Stored data
-------------------------

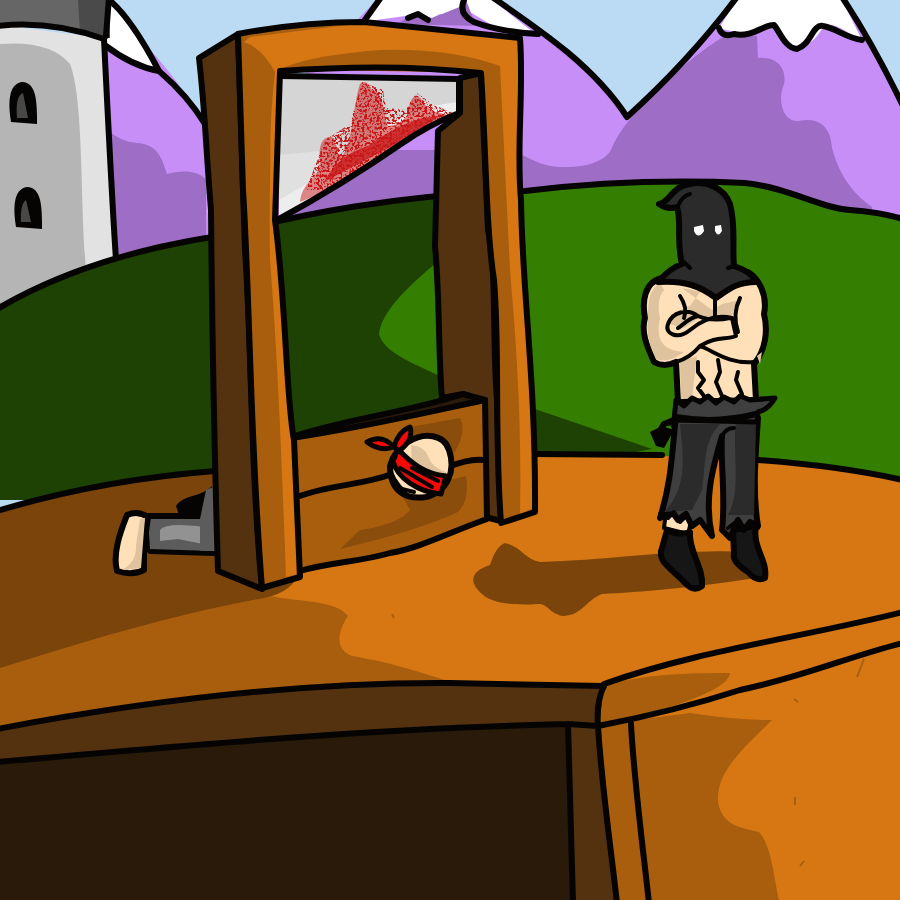
<!DOCTYPE html>
<html lang="en">
<head>
<meta charset="utf-8">
<title>The Executioner</title>
<style>
:root {
  --ink: #050403; --sky: #bbdaf3; --snow: #fff;
  --violet: #c78ef8; --violet-shade: #9e6dc5;
  --grass: #347f02; --grass-shade: #1e4104;
  --wood: #d67713; --wood-mid: #a95e0d; --wood-shade: #7b440a;
  --wood-dark: #54320f; --wood-deep: #2a1a0a;
  --stone: #e2e2e2; --stone-shade: #b5b5b5; --roof: #666;
  --steel: #ededed; --steel-shade: #d5d5d5;
  --skin: #ffe0b8; --skin-shade: #dfc39e;
  --cloth: #2b2b2b; --trouser: #3f3f3f; --grey: #929292;
  --red: #f50808; --blood: #c81414;
}
html, body { margin: 0; height: 100%; overflow: hidden; }
svg { display: block; width: 900px; height: 900px; }
.line { fill: none; stroke: var(--ink); stroke-width: 6; stroke-linecap: round; stroke-linejoin: round; }
.thin { stroke-width: 4; }
.edge { stroke: var(--ink); stroke-width: 6; stroke-linejoin: round; }
.edge.thin { stroke-width: 5; }
.sky { fill: var(--sky); } .snow { fill: var(--snow); }
.violet { fill: var(--violet); } .violet-shade { fill: var(--violet-shade); }
.grass { fill: var(--grass); } .grass-shade { fill: var(--grass-shade); }
.wood { fill: var(--wood); } .wood-mid { fill: var(--wood-mid); } .wood-shade { fill: var(--wood-shade); }
.wood-dark { fill: var(--wood-dark); } .wood-deep { fill: var(--wood-deep); }
.stone { fill: var(--stone); } .stone-shade { fill: var(--stone-shade); } .roof { fill: var(--roof); }
.steel { fill: var(--steel); } .steel-shade { fill: var(--steel-shade); }
.skin { fill: var(--skin); } .skin-shade { fill: var(--skin-shade); }
.cloth { fill: var(--cloth); } .trouser { fill: var(--trouser); } .grey { fill: var(--grey); }
.red { fill: var(--red); } .blood { fill: var(--blood); } .ink { fill: var(--ink); }
</style>
</head>
<body>
<svg viewBox="0 0 900 900" role="img" aria-label="Cartoon of a hooded executioner standing beside a guillotine on a wooden platform">
  <defs>
    <filter id="spatter" x="-10%" y="-10%" width="120%" height="120%">
      <feTurbulence type="fractalNoise" baseFrequency=".4" numOctaves="2" seed="4" result="noise"/>
      <feColorMatrix in="noise" values="0 0 0 0 0  0 0 0 0 0  0 0 0 0 0  9 0 0 0 -4.3" result="grain"/>
      <feComposite in="SourceGraphic" in2="grain" operator="in"/>
    </filter>
    <clipPath id="blade-clip"><path d="M279 76L459 79V113Q430 124 401 144Q340 186 279 219Z"/></clipPath>
    <path id="tower-window" d="M0 40C-3 22 -3 2 11 0C26 0 26 22 26 42Z"/>
  </defs>

  <g id="mountains">
    <rect class="sky" width="900" height="900"/>
    <path class="violet" d="M100 0C140 35 180 80 203 122L210 260H100ZM270 120C310 60 350 30 376 0H492C540 32 590 66 627 117C660 85 710 30 737 0H842C865 36 884 70 900 100V260H270Z"/>
    <path class="violet-shade" d="M108 130Q120 142 138 143C158 145 162 158 167 174C182 170 196 170 206 179V260H108ZM276 230V150H440L480 130C515 150 535 166 560 167C590 168 605 160 611 150C626 112 690 56 728 34L757 36L758 58C778 56 787 70 784 84C777 100 783 122 798 121C822 116 831 130 832 148C840 178 855 195 872 207V260H276Z"/>
    <path class="snow" d="M104 0L116 10Q139 38 159 71Q132 66 106 46Z"/>
    <path class="snow" d="M362 22L380 0H492L538 36L500 30L470 12L462 24L440 14L420 24L405 16Z"/>
    <path class="violet-shade" d="M398 24L412 13L432 18L462 6L466 0L476 26Z"/>
    <path class="snow" d="M737 0H842L862 40C842 30 832 20 823 27Q812 47 795 48C784 40 779 26 774 27Q752 38 719 28Z"/>
    <path class="line" d="M104 -4Q128 12 159 71Q188 96 205 124M159 71Q132 66 106 46M362 24L382 -4M492 -3C540 30 594 66 627 117Q690 60 737 -3M842 -3Q872 42 902 104M719 28Q722 38 734 34C752 38 765 24 774 25C780 32 785 48 797 49C812 44 812 24 823 26C836 28 846 38 862 40M464 0Q458 14 474 22Q500 32 538 34M408 18L418 14L428 20"/>
  </g>

  <g id="tower">
    <path class="stone" d="M0 25L102 38C110 110 112 190 116 262L0 320Z"/>
    <path class="stone-shade" d="M0 44Q50 40 70 64C84 100 80 200 86 270L0 312Z"/>
    <path class="roof" d="M0 0H108L110 38Q50 24 0 25Z"/>
    <path fill="#4a4a4a" d="M78 0H108L110 38L80 32Z"/>
    <path class="line" d="M-3 26Q50 20 104 39C108 120 112 200 116 260M106 36L109 -3"/>
    <use href="#tower-window" x="11" y="82" class="ink"/>
    <use href="#tower-window" x="16" y="192" class="ink" transform="translate(0 -5)"/>
    <path fill="#484848" d="M17 118Q15 96 23 93L28 118ZM21 222Q20 204 26 200L31 222Z"/>
  </g>

  <g id="hill">
    <path class="grass" d="M0 308C60 272 130 250 212 237C300 214 400 194 525 191C600 182 680 180 745 183C790 188 820 208 850 210Q880 212 900 218V500H0Z"/>
    <path class="grass-shade" d="M0 308C60 272 130 250 212 237C280 219 360 203 437 198V262C404 290 382 312 379 334C384 352 410 362 440 376L535 409L652 449L600 458H0Z"/>
    <path class="grass-shade" d="M0 450H560V500H0Z"/>
    <path class="line" d="M-3 309C60 272 130 250 212 237C300 214 400 194 525 191C600 182 680 180 745 183C790 188 820 208 850 210Q880 212 903 219"/>
  </g>

  <g id="platform">
    <path class="wood" d="M0 510Q100 482 220 472L535 454C650 454 800 458 900 479V900H0Z"/>
    <path class="wood-mid" d="M0 510Q100 482 220 472L300 570L270 596C300 602 336 600 348 616C336 634 336 650 352 656C400 664 430 676 452 682L300 690L0 728Z"/>
    <path class="wood-shade" d="M0 510Q100 482 220 472L300 570Q294 592 264 598C170 615 90 640 0 668Z"/>
    <path class="wood-dark" d="M0 728C150 700 300 684 450 683L604 686L600 724L618 900H570V724C380 726 200 744 0 762Z"/>
    <path class="wood-deep" d="M0 762C200 744 380 726 568 724L572 900H0Z"/>
    <path class="wood-mid" d="M604 686C640 674 690 673 730 673C728 690 680 704 628 721L690 713Q735 720 772 720C745 748 716 770 718 802C722 826 742 828 759 832C772 846 774 880 779 900H618L600 726Z"/>
    <path class="line" d="M-3 511Q100 480 215 471M532 454L662 455M758 460Q840 466 903 480M-3 729C150 700 300 682 450 683L604 686M-3 762C200 744 380 728 568 724L598 726M568 724L573 903M604 686Q596 702 598 726C602 790 610 840 617 903M604 684C700 650 800 638 903 612M598 726C660 714 700 703 740 690C800 678 850 656 903 643M631 724C634 780 642 840 649 903"/>
    <path d="M864 659L857 677M794 699L798 702M392 614L394 618M795 797V805M804 861L800 866" stroke="#a95e0d" stroke-width="2"/>
    <path class="wood-shade" d="M505 543C520 546 526 560 540 562C610 560 680 548 748 552L756 578C690 588 640 592 602 594C586 600 582 616 562 616C548 612 548 604 538 604C510 606 490 602 482 594C466 580 474 570 490 565Q496 546 505 543Z"/>
  </g>

  <g id="prisoner-legs">
    <path class="ink" d="M176 506C184 494 200 498 212 486V518H180Z"/>
    <path class="edge grey" d="M146 516L205 516L214 553L150 551Z"/>
    <path fill="#5c5c5c" d="M148 519H203V527Q166 522 160 530V541L178 539L213 546V551L150 549ZM200 519L206 490L215 486V551H200Z"/>
    <path class="edge skin" d="M127 515Q138 510 148 517L144 546V570Q132 576 117 571C112 552 122 528 127 515Z"/>
    <path class="skin-shade" d="M140 519L145 518L141 568L122 570Q137 562 136 545Z"/>
  </g>

  <g id="guillotine">
    <g id="blade">
      <path class="steel" d="M279 76L459 79V113Q430 124 401 144Q340 186 279 219Z"/>
      <path class="steel-shade" d="M279 76L459 79V102C420 106 390 120 350 150C330 166 318 182 280 184Z"/>
      <path fill="#e0e0e0" d="M279 155L330 150L310 182L279 200Z"/>
      <g clip-path="url(#blade-clip)">
        <path class="blood" opacity=".48" d="M300 202C302 182 318 178 320 165C318 145 322 136 332 137C338 144 336 156 342 156C352 146 354 100 360 84Q366 78 372 90C384 90 384 118 388 126Q400 126 408 114C410 96 416 92 422 100C428 112 438 112 452 116L400 146L330 190Z"/>
        <path class="blood" filter="url(#spatter)" d="M306 190L325 140L350 124L362 82L383 90L386 108L406 110L416 92L432 104L455 114L400 145L330 190Z"/>
        <path class="blood" opacity=".75" d="M324 182C336 160 350 152 368 146C390 130 416 116 440 116L400 142Z"/>
      </g>
      <path class="line" d="M281 76L459 79V113Q430 124 401 144Q340 186 279 219"/>
    </g>

    <path id="right-post-side" class="edge wood-dark" d="M460 78L481 73L488 230C497 270 492 340 497 400L501 521L485 517L484 401L463 394L442 398C438 350 440 300 435 246L438 131L460 113Z"/>

    <g id="neck-board">
      <path class="wood-mid" d="M292 437Q380 424 442 403L486 402L487 521C450 532 420 550 390 553C360 562 330 562 298 571Z"/>
      <path class="wood-shade" opacity=".65" d="M405 428L460 418Q466 428 458 446L450 460L420 470L395 450ZM400 492L466 476Q470 500 458 512Q420 530 340 549L360 530Q400 524 410 510Z"/>
      <path class="edge wood-deep" d="M292 437C340 420 410 412 463 394L485 400C420 414 360 428 292 438Z"/>
      <path class="line" d="M294 498C330 484 360 486 392 474M448 467Q470 458 484 460M485 400L487 519C450 532 420 548 390 553C360 562 330 562 300 571"/>
    </g>

    <path id="left-post-side" class="edge wood-dark" d="M199 58L238 34L245 250C252 350 250 460 262 589L218 571C214 440 212 320 211 210C206 150 205 110 199 58Z"/>
    <g id="frame-front">
      <path class="wood-mid" d="M238 34Q300 22 364 22L520 38C524 90 516 150 521 200C522 290 536 380 535 512L501 523C494 430 500 350 494 280C486 230 486 150 481 73L280 69L275 220C286 300 286 400 294 440L300 577L262 588C250 440 250 300 243 190Z"/>
      <path class="wood" d="M250 37L364 23L519 40C523 90 515 150 520 200C521 290 534 380 533 508L520 514C522 420 516 340 510 270L500 66Q450 48 380 50C330 54 300 60 278 70L274 220Q266 150 275 72Q262 48 244 42Z"/>
      <path class="wood" d="M277 75L275 220C286 300 286 400 293 440L298 574L286 577C282 470 278 360 270 260Q268 150 277 75Z"/>
      <path class="line" d="M238 34Q300 22 364 22L520 38C524 90 516 150 521 200C522 290 536 380 535 512L501 523C494 430 500 350 494 280C486 230 486 150 481 73C420 66 350 66 280 71L275 220C286 300 286 400 294 440L300 577L262 588C250 440 250 300 243 190Z"/>
    </g>

    <g id="prisoner-head">
      <path class="edge skin" d="M408 442C424 432 444 434 449 450C456 470 448 492 426 497C404 500 390 490 390 466Q394 450 408 442Z"/>
      <path class="skin-shade" d="M411 445Q424 446 428 456Q432 468 446 472L447 482L412 466Z"/>
      <path class="ink" d="M390 462Q386 490 410 498L406 490Q394 480 390 462Z"/>
      <path class="edge thin red" d="M398 449C410 462 424 474 446 476L441 494C418 492 397 478 393 461Z"/>
      <path class="line thin" stroke-width="3" d="M400 468L432 487M412 468L438 481"/>
      <path class="edge thin red" d="M394 447C384 436 374 438 367 442Q380 452 394 447C396 438 402 430 410 427Q414 440 399 451Z"/>
      <path class="line thin" d="M402 489L414 492"/>
    </g>
  </g>

  <g id="executioner">
    <g id="boots" class="edge">
      <path class="skin thin" d="M666 512L692 518L688 534L664 528Z"/>
      <path class="cloth" style="fill:#161616" d="M667 530Q680 536 690 532C688 550 704 568 702 586Q694 592 686 584C674 570 656 562 662 548Z"/>
      <path style="fill:#161616" d="M733 530L756 526C752 548 768 560 765 578Q756 582 748 572Q732 562 734 554Z"/>
    </g>
    <g id="torso">
      <path class="edge skin" d="M662 278C644 282 642 302 645 318C640 334 650 352 654 362Q664 368 676 362L678 402L756 400L754 364C766 350 768 330 764 314C768 294 758 278 748 272Z"/>
      <path class="skin-shade" d="M660 283C648 290 648 306 648 320C646 338 652 350 656 359Q668 364 684 352C660 350 656 338 660 318Q656 300 664 290ZM680 362L697 356L692 398H681ZM682 288L700 292L690 306Q670 312 670 324L684 328L702 316L730 318L740 300L722 304L712 310Z"/>
      <path class="line thin" d="M680 296Q688 308 684 318M715 296V316M740 298Q732 314 738 332M676 362Q690 358 700 346C716 336 726 340 736 336L732 318C716 314 702 320 690 330C678 340 664 334 668 324C672 312 688 308 698 316C688 318 682 326 678 328M698 316Q712 322 730 318M700 346C716 352 728 364 754 362M698 362V372L704 380L698 388L704 396M718 360L720 372L716 382L722 396M738 372L736 380L742 394"/>
      <path class="skin-shade" d="M757 356L762 352L760 364Z"/>
    </g>
    <g id="hood">
      <path class="edge cloth" d="M659 204C670 202 672 186 690 184C706 180 724 188 730 204C736 226 732 246 734 266Q752 272 756 282C736 282 728 290 716 298C700 286 684 280 658 282Q670 268 682 264C676 240 682 222 677 207Q668 210 659 204Z"/>
      <path class="line thin" d="M684 262L690 268M734 266L728 268M678 206Q682 196 690 194"/>
      <path class="snow" d="M694 227L703 225L704 231Q698 240 694 231ZM715 226L721 225L722 231Q718 238 715 231Z"/>
    </g>
    <g id="trousers">
      <path class="edge trouser" d="M676 416L758 418C756 450 752 490 758 526L750 522L744 530L738 520L730 538L722 530C726 496 720 460 722 436C712 470 704 500 712 536L700 520L692 526L686 514L678 520L672 512L660 518C672 480 672 450 676 416Z"/>
      <path class="cloth" d="M680 424L720 424C704 440 706 460 702 490L692 510L664 512C690 486 682 450 680 424ZM736 422L756 424L754 515H728C742 490 732 450 736 422Z"/>
      <path class="edge thin trouser" d="M676 400L684 406L692 398L700 402L708 396L716 403L724 397L734 402L740 396L750 400L775 398Q768 410 758 412L757 422L674 420Z"/>
      <path class="line" stroke-width="7" d="M676 417Q716 424 756 414M676 419L664 424L658 434L670 432M664 424Q672 420 674 426"/>
      <path class="ink" d="M650 432L662 426L674 430L664 448L656 446Z"/>
      <path class="line thin" d="M722 436Q726 428 734 428M660 514L668 518L674 512L680 522L686 516L692 526M728 528L736 522L742 530L750 522L758 528"/>
    </g>
  </g>
</svg>
</body>
</html>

-------------------------

> TASK STATEMENT
Begin at the first line of the data above and repeat each line exactly, stopping after the line containing "block; width: 900px;". Omit the pictures.

> ANSWER FOR THE TASK
<!DOCTYPE html>
<html lang="en">
<head>
<meta charset="utf-8">
<title>The Executioner</title>
<style>
:root {
  --ink: #050403; --sky: #bbdaf3; --snow: #fff;
  --violet: #c78ef8; --violet-shade: #9e6dc5;
  --grass: #347f02; --grass-shade: #1e4104;
  --wood: #d67713; --wood-mid: #a95e0d; --wood-shade: #7b440a;
  --wood-dark: #54320f; --wood-deep: #2a1a0a;
  --stone: #e2e2e2; --stone-shade: #b5b5b5; --roof: #666;
  --steel: #ededed; --steel-shade: #d5d5d5;
  --skin: #ffe0b8; --skin-shade: #dfc39e;
  --cloth: #2b2b2b; --trouser: #3f3f3f; --grey: #929292;
  --red: #f50808; --blood: #c81414;
}
html, body { margin: 0; height: 100%; overflow: hidden; }
svg { display: block; width: 900px; height: 900px; }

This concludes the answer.